In August 1941 Hiroko, eighteen years old and torn between her mother's belief in ancient traditions and her father's passion for modern ideas, leaves Kyoto to come to America for an education. To Hiroko, California is a different world - a world of barbecues, station wagons and college. Her cousins in California have become more American than Japanese - and Hiroko also finds a link between her old and new worlds when she becomes friendly with Peter, her uncle's university assistant.
But on December 7 1941 Pearl Harbor is bombed by the Japanese, and within hours, war is declared. Suddenly Hiroko has become an enemy in a foreign land. Terrified, begging to go home, she is ordered by her father to stay. But as the military is empowered to remove the Japanese from their communities, Hiroko and her Californian family end up in the detention centre, where they fight to stay alive amid the drama of life and death in the camp.

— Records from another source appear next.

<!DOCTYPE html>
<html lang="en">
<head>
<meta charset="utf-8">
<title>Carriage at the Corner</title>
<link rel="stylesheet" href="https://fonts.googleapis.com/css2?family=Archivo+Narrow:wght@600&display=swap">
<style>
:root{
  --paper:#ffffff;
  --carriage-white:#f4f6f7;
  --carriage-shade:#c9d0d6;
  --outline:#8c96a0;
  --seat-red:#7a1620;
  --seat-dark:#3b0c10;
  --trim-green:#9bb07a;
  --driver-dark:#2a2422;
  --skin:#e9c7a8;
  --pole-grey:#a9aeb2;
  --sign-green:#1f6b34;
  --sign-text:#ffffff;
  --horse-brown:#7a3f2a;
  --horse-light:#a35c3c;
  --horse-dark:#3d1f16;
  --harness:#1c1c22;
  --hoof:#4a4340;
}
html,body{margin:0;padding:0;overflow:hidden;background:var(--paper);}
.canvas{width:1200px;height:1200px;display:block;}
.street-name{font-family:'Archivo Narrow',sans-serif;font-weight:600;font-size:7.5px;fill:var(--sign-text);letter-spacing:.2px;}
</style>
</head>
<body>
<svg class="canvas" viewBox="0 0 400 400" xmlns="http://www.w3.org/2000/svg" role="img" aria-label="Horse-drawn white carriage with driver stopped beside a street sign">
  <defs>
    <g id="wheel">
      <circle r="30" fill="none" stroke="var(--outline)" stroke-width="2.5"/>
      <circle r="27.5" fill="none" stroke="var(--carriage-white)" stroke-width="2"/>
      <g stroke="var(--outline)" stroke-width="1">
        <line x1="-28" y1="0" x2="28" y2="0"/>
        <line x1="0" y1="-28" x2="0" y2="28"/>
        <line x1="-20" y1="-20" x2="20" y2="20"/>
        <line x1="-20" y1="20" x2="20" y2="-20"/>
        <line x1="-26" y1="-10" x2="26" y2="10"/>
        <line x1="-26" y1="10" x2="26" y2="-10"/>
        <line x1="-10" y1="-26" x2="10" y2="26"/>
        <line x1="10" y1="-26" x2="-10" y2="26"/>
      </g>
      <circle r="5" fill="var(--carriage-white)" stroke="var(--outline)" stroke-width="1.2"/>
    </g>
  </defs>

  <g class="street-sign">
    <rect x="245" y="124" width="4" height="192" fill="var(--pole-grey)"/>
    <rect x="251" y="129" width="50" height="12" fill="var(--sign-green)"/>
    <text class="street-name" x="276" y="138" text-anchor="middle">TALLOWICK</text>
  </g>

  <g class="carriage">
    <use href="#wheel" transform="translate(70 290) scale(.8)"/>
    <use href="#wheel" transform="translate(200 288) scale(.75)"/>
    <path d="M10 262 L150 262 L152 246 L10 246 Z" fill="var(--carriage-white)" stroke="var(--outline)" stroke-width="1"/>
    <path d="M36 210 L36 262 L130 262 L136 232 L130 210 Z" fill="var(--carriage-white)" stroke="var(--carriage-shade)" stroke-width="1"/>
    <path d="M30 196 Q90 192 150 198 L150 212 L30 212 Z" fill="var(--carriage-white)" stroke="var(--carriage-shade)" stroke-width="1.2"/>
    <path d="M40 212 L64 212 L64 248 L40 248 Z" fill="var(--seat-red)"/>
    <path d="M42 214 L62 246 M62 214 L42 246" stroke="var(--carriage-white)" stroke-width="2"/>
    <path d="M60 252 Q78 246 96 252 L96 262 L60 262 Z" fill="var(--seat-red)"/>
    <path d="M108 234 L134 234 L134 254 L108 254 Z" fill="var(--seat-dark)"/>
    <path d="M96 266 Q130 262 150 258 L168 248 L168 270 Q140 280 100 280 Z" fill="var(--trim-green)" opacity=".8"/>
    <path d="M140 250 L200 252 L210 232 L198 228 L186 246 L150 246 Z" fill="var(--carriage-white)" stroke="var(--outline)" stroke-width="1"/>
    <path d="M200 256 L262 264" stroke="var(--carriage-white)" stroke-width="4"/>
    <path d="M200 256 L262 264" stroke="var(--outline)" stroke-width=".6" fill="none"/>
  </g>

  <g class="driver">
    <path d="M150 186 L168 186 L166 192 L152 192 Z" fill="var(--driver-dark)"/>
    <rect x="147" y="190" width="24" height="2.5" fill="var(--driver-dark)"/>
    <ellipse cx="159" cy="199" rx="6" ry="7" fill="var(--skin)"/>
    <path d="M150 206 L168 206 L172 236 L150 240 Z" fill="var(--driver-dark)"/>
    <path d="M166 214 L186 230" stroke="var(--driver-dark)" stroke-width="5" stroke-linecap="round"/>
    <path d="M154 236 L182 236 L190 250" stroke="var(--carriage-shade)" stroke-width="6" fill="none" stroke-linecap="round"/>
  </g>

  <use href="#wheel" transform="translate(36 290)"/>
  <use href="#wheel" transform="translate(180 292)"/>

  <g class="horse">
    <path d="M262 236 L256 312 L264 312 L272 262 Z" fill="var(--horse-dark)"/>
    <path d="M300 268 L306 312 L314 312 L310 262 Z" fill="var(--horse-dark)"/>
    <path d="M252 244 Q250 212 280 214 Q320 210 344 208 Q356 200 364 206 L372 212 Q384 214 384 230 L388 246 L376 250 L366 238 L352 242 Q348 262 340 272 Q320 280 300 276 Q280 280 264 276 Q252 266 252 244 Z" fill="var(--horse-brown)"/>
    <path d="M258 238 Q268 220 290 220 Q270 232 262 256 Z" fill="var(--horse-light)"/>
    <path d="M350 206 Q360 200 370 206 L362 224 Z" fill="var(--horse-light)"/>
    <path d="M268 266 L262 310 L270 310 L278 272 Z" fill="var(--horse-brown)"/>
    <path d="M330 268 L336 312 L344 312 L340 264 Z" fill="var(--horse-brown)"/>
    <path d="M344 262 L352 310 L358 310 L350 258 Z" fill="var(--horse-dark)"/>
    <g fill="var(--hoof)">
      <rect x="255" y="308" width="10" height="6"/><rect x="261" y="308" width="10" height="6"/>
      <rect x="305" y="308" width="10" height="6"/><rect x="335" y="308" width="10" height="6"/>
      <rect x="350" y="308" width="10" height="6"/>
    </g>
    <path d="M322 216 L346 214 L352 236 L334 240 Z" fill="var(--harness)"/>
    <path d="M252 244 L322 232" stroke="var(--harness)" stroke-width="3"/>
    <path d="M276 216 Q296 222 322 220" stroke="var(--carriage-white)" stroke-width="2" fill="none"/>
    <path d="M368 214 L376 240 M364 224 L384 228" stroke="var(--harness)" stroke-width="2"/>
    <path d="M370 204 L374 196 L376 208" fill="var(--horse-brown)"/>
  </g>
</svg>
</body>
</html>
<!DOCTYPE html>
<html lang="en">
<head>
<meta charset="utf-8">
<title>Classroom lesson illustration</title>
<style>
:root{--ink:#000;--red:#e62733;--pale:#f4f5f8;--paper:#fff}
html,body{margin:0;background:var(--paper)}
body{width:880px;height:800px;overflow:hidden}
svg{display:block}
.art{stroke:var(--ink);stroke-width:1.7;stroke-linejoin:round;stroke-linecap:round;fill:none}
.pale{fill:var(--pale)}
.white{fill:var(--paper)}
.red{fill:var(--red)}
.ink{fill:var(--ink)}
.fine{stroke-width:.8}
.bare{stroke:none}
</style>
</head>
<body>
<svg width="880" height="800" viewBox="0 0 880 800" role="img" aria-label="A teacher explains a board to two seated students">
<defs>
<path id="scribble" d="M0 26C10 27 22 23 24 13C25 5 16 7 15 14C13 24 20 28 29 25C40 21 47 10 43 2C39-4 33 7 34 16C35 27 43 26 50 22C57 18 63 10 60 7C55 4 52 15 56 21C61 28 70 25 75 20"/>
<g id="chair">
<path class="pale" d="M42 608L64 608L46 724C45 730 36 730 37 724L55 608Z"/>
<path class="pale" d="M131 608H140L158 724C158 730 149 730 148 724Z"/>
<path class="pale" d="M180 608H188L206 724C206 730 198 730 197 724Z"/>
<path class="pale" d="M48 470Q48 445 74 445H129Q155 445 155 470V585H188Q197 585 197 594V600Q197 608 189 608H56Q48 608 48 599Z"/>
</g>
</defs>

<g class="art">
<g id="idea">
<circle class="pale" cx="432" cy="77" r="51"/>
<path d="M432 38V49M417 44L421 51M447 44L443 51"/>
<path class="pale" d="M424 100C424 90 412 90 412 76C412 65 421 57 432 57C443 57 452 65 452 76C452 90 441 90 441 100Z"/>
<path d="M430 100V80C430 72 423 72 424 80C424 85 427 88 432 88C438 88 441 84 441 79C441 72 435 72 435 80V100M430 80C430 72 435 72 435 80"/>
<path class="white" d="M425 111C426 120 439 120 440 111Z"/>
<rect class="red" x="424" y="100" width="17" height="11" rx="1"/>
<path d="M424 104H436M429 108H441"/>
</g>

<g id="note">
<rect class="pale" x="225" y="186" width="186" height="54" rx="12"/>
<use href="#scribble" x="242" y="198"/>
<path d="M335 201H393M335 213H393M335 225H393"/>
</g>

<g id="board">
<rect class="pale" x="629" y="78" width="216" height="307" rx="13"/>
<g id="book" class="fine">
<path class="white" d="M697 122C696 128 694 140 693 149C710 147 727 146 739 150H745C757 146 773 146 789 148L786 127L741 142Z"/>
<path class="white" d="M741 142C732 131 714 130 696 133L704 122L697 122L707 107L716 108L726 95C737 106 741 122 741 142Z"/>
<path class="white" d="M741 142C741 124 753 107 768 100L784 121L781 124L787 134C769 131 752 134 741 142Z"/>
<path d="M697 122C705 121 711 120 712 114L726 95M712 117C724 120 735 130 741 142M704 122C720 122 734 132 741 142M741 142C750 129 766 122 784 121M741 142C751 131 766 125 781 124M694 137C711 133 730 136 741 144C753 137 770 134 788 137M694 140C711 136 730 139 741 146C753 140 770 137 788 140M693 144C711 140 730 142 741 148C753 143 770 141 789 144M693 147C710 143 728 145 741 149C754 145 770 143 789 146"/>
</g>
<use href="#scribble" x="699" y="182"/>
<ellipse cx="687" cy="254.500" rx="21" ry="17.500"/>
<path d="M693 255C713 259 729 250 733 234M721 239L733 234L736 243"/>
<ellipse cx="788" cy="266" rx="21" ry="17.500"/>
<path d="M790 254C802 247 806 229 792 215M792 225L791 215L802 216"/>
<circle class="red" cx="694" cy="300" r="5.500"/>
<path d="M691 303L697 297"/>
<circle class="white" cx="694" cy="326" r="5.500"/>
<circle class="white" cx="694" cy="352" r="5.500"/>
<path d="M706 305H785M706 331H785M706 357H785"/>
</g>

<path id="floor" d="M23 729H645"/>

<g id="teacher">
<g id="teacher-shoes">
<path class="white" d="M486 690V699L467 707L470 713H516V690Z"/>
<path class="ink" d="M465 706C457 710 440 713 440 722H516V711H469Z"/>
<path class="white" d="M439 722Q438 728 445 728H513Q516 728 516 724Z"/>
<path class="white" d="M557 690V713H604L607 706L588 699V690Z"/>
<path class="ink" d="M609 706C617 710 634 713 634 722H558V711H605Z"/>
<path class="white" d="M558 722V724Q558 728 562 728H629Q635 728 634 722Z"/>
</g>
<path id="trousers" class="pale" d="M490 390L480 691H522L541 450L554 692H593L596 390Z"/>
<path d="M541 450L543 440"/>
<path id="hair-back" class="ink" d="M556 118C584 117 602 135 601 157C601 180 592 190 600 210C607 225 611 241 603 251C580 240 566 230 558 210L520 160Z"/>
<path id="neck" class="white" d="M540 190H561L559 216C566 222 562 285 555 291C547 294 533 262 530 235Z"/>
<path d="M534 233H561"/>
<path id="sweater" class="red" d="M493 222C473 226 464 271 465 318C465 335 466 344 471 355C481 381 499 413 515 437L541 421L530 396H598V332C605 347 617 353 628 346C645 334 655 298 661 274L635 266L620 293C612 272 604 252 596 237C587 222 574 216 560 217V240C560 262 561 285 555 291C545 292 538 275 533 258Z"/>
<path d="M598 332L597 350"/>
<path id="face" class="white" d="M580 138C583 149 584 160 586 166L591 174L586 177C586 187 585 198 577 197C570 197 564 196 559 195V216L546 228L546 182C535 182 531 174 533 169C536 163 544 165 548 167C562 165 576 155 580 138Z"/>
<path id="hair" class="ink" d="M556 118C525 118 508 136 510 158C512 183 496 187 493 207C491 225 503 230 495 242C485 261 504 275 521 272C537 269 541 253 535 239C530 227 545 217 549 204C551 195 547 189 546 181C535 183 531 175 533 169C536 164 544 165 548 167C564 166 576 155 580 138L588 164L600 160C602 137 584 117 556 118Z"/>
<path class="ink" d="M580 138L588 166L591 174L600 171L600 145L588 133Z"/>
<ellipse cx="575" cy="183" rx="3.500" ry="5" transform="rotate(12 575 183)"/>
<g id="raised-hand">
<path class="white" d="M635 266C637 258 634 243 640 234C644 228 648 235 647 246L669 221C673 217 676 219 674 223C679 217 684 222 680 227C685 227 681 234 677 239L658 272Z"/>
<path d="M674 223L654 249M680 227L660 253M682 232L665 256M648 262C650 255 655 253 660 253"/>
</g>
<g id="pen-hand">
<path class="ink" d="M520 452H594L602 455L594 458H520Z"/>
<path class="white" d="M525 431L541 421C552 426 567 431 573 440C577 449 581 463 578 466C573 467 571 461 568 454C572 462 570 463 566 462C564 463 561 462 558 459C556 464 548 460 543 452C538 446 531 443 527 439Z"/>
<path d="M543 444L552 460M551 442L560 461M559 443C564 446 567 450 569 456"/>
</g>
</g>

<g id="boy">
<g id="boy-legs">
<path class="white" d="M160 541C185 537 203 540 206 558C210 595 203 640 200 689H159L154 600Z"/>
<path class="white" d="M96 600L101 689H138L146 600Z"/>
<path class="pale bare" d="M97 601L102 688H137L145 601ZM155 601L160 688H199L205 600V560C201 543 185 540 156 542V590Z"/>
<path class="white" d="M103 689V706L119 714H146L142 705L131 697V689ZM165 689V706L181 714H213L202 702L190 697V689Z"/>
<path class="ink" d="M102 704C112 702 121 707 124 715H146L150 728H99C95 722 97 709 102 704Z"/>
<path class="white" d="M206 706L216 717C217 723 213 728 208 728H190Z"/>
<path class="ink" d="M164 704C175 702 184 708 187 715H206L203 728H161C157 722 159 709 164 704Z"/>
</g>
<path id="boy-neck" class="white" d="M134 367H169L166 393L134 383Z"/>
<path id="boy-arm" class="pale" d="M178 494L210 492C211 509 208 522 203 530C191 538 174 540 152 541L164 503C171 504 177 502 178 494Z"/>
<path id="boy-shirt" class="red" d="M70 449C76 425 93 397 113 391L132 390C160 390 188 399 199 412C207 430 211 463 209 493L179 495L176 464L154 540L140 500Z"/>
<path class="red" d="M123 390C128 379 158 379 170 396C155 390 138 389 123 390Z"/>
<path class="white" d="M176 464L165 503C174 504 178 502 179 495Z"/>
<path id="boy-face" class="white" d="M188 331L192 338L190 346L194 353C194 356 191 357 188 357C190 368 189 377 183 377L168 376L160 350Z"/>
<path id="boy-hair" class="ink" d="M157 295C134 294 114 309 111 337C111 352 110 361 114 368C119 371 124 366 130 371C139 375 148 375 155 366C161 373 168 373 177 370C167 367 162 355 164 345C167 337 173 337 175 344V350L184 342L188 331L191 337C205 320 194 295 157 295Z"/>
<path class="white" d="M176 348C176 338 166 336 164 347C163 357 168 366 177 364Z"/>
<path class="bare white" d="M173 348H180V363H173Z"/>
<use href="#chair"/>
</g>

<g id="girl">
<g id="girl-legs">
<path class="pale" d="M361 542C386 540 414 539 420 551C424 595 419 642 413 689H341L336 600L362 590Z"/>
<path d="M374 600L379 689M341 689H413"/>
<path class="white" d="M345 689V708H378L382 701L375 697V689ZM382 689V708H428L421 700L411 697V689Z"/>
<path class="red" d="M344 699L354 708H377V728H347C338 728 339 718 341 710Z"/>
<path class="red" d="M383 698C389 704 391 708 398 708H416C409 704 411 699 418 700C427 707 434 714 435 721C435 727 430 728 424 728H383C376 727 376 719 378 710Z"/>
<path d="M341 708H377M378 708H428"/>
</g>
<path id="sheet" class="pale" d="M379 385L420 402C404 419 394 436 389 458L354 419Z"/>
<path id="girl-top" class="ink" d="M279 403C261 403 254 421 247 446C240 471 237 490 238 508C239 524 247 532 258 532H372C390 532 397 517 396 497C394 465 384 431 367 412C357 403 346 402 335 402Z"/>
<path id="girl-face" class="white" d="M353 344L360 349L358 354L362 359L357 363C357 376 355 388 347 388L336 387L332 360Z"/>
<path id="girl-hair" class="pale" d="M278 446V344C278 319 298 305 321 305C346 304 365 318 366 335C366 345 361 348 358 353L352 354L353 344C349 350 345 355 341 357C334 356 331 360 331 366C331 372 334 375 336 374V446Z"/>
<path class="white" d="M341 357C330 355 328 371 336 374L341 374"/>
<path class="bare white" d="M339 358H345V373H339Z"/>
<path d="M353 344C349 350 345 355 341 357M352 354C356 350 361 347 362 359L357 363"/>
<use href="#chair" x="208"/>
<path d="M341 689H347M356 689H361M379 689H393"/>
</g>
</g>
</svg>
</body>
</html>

This extraordinary novel creates a portrait of human tragedy and strength, divided loyalties and love. Danielle Steel portrays the human cost of that terrible time in history, as well as the remarkable courage of a people whose honour and dignity transcended the chaos that surrounded them.